▶ **Exercise requirements**
Work through the data below and copy out every line where "warp" is found.

▶ **Data extracts**
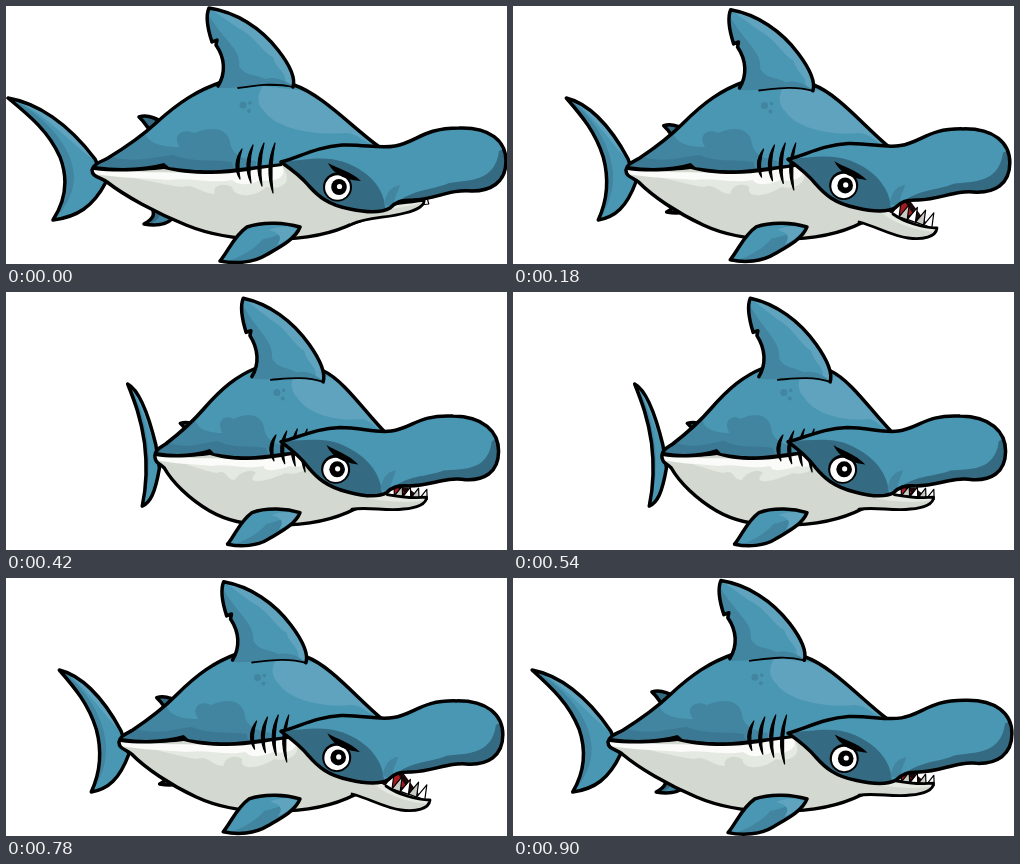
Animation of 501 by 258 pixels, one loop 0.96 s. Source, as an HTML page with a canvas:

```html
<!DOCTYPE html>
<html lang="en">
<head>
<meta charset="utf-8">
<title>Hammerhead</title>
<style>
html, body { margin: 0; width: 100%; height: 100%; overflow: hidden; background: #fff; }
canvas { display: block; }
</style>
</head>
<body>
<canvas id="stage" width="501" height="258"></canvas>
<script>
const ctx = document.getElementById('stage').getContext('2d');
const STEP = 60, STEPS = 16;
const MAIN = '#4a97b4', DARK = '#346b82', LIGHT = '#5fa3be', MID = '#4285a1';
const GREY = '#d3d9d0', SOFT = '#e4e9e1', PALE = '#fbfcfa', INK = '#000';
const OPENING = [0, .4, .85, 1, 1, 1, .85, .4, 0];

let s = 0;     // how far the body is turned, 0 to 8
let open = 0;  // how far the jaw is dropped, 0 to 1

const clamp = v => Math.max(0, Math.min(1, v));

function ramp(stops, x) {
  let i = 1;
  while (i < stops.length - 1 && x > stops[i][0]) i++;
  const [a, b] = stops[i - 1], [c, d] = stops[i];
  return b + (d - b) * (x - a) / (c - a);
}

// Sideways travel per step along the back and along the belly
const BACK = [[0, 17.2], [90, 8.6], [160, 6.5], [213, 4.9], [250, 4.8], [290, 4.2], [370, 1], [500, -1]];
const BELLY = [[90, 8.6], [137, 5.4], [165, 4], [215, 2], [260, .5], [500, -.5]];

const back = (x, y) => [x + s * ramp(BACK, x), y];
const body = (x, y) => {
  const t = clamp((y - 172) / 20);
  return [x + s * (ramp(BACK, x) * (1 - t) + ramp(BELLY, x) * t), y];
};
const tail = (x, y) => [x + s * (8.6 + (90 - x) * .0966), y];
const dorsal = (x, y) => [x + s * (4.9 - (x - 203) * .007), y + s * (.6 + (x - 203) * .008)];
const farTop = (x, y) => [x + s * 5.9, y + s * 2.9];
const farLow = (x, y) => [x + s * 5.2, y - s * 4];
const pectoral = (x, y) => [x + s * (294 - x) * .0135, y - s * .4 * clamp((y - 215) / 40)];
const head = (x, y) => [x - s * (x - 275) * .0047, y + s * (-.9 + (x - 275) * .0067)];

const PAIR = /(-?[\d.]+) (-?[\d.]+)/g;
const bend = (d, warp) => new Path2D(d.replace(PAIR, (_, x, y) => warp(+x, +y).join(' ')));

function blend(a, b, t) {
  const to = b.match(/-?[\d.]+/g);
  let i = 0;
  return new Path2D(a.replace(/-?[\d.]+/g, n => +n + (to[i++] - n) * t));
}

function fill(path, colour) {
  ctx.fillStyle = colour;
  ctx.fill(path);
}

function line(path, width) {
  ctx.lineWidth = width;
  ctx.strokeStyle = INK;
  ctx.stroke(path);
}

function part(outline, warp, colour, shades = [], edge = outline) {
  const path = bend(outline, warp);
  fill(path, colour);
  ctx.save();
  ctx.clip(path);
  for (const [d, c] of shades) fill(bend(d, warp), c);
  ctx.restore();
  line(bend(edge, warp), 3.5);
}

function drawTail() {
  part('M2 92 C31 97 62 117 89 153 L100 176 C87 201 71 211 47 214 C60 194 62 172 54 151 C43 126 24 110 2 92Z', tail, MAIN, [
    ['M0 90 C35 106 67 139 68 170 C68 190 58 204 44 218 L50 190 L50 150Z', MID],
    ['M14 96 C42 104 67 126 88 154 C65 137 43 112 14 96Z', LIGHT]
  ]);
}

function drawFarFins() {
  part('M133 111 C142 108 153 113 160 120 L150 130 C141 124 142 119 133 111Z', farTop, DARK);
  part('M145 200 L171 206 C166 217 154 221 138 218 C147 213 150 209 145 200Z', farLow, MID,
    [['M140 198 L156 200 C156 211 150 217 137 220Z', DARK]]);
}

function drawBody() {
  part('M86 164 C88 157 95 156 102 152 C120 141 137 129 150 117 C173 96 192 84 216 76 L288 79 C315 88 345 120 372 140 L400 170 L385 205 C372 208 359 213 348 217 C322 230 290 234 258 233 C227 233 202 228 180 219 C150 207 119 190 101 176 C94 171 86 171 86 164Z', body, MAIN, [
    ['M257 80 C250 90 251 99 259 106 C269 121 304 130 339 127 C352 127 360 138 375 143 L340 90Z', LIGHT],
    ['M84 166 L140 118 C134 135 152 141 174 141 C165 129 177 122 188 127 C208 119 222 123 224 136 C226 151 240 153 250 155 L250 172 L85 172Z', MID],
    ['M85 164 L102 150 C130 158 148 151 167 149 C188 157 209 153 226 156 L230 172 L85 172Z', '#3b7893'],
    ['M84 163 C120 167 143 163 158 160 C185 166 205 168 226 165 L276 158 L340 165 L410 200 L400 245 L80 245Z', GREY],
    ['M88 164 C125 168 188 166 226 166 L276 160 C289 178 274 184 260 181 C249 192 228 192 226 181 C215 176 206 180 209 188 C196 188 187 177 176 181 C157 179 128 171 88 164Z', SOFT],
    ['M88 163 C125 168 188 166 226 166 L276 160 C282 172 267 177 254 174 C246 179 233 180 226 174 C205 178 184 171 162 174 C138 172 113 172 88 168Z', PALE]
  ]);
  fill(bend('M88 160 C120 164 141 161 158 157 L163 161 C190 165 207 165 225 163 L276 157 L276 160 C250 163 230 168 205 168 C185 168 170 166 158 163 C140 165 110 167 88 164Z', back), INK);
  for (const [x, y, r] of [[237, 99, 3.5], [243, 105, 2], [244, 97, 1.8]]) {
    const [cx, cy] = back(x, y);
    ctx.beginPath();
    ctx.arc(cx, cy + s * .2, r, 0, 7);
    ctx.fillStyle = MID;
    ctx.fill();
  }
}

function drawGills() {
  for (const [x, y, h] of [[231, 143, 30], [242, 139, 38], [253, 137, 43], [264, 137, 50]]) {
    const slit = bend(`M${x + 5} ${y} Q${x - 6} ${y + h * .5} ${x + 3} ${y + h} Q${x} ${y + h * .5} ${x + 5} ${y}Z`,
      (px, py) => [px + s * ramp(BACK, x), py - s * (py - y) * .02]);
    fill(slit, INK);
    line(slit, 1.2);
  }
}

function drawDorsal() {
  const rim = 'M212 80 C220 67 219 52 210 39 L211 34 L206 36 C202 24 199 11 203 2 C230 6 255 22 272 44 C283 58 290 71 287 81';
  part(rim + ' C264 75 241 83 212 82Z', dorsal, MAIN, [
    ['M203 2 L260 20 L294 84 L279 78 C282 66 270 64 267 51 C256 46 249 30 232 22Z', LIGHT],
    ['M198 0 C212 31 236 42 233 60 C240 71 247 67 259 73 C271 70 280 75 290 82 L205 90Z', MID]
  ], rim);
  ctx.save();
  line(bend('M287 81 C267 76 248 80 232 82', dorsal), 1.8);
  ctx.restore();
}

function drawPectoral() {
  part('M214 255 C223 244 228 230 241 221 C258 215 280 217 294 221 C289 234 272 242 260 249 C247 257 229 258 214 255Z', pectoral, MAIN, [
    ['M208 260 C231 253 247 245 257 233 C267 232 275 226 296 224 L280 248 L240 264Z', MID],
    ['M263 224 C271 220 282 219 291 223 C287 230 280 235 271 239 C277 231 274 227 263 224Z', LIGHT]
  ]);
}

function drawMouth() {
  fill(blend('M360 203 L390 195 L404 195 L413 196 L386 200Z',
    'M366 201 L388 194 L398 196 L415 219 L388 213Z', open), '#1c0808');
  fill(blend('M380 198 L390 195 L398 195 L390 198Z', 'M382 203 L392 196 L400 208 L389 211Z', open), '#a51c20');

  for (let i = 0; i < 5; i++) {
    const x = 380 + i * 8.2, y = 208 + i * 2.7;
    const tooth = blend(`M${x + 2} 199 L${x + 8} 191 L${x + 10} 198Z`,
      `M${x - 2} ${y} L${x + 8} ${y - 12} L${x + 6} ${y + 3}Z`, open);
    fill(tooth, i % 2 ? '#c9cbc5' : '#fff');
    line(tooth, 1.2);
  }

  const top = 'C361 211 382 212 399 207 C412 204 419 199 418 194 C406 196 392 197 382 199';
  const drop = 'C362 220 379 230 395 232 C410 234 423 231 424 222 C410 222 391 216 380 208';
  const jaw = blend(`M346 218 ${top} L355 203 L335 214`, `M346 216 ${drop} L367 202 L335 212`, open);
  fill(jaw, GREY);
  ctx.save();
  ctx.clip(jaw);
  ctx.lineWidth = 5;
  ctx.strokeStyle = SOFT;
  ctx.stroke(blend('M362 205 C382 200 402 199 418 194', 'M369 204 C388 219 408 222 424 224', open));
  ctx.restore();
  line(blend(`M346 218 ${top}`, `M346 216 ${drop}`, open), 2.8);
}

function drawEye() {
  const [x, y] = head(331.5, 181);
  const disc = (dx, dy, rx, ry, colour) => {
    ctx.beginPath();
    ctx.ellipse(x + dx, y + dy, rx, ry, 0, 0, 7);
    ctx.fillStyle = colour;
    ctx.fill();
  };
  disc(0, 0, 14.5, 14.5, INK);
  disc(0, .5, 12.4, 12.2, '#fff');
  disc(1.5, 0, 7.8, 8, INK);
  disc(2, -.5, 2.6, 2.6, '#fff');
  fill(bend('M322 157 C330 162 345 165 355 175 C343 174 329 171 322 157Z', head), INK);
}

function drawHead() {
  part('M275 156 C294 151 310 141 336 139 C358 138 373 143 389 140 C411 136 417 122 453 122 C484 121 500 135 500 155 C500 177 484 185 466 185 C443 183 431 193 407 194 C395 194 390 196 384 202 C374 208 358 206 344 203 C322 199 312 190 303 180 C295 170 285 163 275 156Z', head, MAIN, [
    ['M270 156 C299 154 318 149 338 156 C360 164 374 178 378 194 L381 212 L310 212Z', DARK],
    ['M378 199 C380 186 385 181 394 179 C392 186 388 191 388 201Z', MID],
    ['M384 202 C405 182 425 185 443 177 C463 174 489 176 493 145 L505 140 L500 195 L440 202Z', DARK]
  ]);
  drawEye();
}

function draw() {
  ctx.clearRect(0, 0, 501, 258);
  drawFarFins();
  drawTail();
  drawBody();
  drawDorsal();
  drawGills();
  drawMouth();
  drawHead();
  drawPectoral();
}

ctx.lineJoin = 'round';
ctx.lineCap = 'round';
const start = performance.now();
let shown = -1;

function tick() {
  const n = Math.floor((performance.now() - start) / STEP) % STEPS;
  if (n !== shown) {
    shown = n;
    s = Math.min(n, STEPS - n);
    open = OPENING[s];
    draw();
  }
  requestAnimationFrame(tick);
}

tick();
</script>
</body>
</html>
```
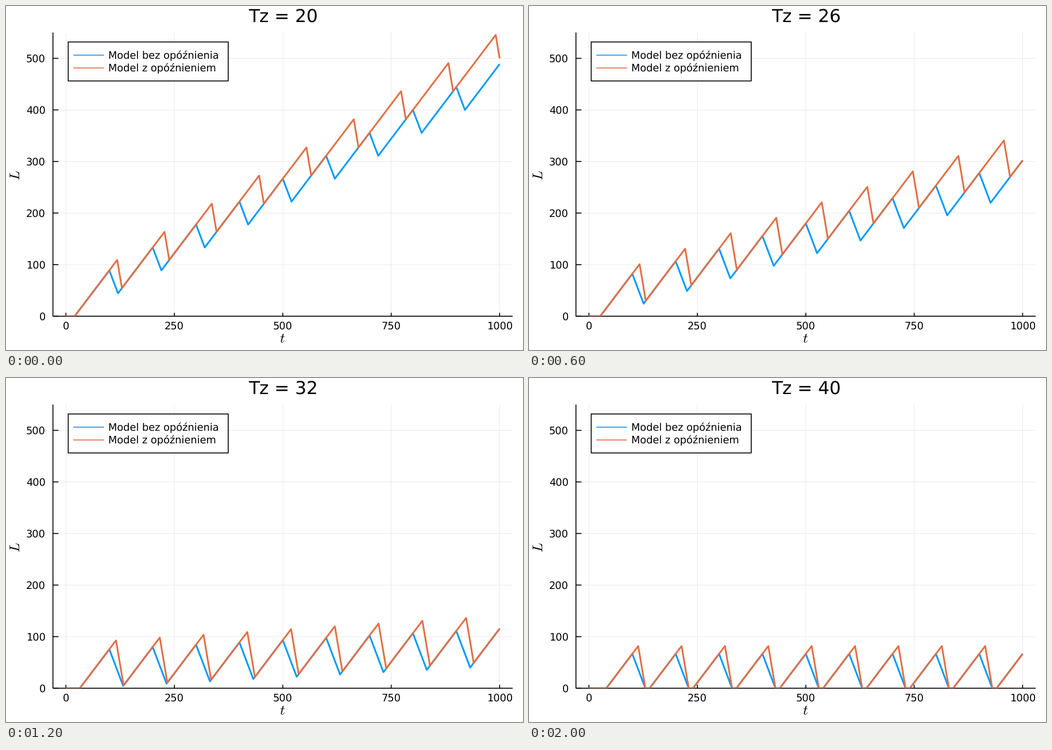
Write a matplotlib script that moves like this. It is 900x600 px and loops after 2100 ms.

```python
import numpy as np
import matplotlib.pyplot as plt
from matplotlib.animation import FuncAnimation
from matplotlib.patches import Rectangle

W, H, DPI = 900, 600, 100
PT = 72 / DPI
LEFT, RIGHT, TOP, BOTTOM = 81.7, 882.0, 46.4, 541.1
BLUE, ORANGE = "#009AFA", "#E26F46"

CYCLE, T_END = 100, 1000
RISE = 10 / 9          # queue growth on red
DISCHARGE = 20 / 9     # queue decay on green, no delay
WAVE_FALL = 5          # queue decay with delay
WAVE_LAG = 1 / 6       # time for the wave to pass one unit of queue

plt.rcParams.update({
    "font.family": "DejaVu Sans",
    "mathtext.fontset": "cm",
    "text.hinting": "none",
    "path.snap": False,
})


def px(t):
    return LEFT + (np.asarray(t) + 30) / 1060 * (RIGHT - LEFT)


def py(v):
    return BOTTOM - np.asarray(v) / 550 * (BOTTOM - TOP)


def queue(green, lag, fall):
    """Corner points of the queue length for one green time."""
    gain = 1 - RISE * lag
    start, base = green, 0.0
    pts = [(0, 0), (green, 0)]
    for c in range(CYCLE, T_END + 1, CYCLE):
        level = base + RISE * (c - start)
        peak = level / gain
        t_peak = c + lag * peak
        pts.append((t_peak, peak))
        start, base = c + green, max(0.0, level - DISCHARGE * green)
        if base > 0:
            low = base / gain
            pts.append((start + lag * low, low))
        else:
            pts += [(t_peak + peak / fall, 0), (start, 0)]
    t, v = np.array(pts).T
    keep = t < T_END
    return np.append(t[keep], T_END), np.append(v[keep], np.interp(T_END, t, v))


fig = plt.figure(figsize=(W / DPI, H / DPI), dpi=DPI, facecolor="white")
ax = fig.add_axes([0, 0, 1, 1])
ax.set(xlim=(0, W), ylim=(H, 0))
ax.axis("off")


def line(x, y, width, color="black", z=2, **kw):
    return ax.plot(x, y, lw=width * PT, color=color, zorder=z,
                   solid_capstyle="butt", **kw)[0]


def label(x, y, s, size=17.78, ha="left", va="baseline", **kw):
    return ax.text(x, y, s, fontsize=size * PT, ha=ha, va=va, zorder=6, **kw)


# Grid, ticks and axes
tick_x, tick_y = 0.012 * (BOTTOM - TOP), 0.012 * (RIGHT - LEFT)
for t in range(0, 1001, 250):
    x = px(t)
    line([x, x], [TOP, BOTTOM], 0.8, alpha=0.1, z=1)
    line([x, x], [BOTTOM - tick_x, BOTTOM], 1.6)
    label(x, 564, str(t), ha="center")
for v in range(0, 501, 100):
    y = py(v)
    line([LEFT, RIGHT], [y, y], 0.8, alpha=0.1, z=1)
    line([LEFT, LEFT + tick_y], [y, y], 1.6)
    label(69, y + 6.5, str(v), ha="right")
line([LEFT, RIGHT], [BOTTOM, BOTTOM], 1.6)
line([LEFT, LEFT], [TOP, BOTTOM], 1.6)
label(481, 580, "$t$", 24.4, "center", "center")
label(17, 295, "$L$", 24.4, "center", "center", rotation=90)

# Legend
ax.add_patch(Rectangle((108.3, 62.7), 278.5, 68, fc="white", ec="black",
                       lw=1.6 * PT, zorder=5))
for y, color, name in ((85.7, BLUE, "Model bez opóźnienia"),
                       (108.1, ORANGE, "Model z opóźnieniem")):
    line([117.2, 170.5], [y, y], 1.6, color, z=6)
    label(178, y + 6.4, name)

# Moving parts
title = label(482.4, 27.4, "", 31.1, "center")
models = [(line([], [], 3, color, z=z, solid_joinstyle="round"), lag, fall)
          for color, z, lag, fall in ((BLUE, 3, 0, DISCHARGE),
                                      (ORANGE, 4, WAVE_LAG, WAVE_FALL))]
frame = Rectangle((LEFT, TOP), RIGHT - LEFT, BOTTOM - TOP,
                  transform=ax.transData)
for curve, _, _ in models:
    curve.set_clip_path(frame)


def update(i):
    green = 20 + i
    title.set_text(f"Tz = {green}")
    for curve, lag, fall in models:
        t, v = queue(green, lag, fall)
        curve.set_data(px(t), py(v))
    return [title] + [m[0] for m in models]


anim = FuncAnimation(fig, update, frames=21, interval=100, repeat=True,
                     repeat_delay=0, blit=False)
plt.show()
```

▶ **Exercise answer**
const bend = (d, warp) => new Path2D(d.replace(PAIR, (_, x, y) => warp(+x, +y).join(' ')));
function part(outline, warp, colour, shades = [], edge = outline) {
  const path = bend(outline, warp);
  for (const [d, c] of shades) fill(bend(d, warp), c);
  line(bend(edge, warp), 3.5);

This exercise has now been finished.